Alcohol intolerance is a metabolic and genetic problem with the digestive system, preventing you from processing alcohol normally. Symptoms of alcohol intolerance are nausea and flushing of the skin on the face, neck, and chest.  

An alcohol allergy, like other types of allergies, is an immune system response. When you have an allergy, it’s due to your immune system viewing non-harmful substances as a danger. The symptoms you experience are how your body fights off the perceived threat. Symptoms of an alcohol allergy include nausea, rashes, itchiness, swelling, and abdominal pain.

An actual allergy to alcohol is rare. What you most likely have is a flare-up caused by exposure to specific substances in the alcohol.

How Alcohol Affects Symptoms

Depending on what is in your glass, you may be ingesting substances like histamines, gluten, sulfites, grains, and yeast. Any or all of these could cause a flare-up of allergies and allergy symptoms.

One of the biggest culprits is sulfites, a preservative found in many food and drinks including wine. Sulfites have been used for centuries in wine to help release the best parts of the grapes, prevent oxidation,  and protect the wine’s color, taste, and fermentation process. If you have a sensitivity to sulfites, you’ll start to notice symptoms within 10-15 minutes of having a drink.

In addition to sulfites, many alcoholic beverages contain histamines. Histamines are a substance naturally produced by your body but can be found in foods and drinks like cheese, wine, fish, and fermented foods.

Allergy symptoms that alcohol worsens include:

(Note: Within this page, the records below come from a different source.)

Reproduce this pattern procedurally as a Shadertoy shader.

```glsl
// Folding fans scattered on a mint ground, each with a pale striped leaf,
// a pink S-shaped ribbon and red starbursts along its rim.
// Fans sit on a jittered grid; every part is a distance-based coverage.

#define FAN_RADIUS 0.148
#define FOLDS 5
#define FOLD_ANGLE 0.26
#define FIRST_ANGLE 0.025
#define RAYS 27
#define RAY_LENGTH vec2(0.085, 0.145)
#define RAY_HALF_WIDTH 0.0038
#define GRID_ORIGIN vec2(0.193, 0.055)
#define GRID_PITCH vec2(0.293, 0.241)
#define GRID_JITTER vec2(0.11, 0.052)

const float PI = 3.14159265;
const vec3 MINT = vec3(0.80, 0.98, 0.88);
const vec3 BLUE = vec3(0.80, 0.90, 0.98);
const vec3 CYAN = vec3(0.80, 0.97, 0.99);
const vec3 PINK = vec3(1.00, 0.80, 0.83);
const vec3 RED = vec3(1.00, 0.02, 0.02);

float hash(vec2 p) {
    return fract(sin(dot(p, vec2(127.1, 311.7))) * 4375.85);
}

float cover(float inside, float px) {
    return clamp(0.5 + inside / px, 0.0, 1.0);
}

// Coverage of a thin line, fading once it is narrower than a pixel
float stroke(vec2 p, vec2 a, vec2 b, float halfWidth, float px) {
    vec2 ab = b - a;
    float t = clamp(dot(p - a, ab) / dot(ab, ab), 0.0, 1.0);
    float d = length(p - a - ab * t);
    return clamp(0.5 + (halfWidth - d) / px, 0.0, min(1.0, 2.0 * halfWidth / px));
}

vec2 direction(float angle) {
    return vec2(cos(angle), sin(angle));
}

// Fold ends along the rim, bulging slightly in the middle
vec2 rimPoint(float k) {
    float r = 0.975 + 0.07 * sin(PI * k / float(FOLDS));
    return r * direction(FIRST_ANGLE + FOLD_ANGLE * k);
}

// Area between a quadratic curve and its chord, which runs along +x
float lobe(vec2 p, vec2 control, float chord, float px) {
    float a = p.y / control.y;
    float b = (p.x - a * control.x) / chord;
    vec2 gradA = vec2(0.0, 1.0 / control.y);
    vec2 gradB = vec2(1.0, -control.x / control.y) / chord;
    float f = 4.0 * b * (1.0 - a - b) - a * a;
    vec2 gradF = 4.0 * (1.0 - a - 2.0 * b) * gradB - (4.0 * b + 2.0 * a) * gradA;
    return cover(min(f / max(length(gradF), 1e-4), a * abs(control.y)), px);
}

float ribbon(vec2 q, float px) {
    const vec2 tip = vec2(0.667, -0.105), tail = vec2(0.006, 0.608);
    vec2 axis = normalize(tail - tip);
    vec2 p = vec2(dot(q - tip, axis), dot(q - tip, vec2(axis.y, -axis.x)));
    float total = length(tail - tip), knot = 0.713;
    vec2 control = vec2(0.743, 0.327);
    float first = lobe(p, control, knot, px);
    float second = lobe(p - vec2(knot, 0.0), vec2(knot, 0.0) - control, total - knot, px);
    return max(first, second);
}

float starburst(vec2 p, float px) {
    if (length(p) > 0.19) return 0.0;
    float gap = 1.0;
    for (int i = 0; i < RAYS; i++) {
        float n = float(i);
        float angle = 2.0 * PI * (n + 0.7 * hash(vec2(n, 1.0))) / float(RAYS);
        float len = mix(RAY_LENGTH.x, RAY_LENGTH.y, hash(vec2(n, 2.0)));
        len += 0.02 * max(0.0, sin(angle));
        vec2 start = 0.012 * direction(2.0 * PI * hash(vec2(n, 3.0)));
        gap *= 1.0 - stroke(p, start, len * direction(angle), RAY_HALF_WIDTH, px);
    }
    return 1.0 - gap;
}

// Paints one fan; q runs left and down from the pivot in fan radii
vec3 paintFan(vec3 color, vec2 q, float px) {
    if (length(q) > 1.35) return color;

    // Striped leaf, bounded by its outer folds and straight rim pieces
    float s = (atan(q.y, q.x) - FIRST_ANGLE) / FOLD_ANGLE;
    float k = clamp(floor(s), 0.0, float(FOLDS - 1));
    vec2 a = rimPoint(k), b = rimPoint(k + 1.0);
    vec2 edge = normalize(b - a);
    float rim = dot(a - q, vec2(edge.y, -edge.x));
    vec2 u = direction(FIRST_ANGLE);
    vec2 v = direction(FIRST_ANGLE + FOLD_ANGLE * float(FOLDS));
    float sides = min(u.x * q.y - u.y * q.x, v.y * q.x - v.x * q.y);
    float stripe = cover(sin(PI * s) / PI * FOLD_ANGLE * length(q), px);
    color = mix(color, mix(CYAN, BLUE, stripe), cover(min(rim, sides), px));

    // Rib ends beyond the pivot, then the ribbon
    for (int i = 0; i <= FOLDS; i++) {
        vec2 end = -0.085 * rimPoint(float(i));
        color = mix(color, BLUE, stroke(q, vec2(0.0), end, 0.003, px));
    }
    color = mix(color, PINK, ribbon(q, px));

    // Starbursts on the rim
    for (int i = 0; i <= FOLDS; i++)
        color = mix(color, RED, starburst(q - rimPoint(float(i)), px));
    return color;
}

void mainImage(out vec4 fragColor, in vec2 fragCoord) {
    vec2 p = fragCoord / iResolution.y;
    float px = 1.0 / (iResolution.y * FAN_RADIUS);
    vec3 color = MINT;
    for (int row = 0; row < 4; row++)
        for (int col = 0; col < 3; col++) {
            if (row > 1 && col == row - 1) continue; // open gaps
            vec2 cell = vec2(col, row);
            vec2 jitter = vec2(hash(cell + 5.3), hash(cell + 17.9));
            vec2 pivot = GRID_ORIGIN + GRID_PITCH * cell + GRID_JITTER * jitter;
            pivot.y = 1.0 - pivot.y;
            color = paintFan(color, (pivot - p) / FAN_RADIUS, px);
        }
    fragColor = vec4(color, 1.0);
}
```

  • Nasal congestion
  • Sneezing
  • Rashes or hives
  • Facial flushing
  • Coughing
  • Asthma
  • Headaches  

What Should You Drink Instead?

If you don’t want to give up having a drink, there are some beverages you should opt for to prevent a flare-up of any allergy symptoms. It isn’t possible to find drinks that are histamine free, but there are some with lower levels of histamines. Choose clear liquids as much as possible because beer, ciders, and dark liquids contain a lot of sulfites and histamines. Examples of clear liquids are unflavoured vodka, gin, and tequila. You should also opt for organic, natural, and sulfite-free wine.

Allergy Medications

Most allergy sufferers use allergy medications to help prevent and manage their symptoms. Depending on the type of reaction you have and how severe it is, you may use tablets, nasal sprays, or injectable medication. Whatever you take for your allergies, Pharmacy Planet has it available for purchase online with swift and safe delivery.

Visit our website today to buy allergy treatments like Epipen Auto-Injector and Rhinocort Nasal Spray online in the UK from Pharmacy Planet.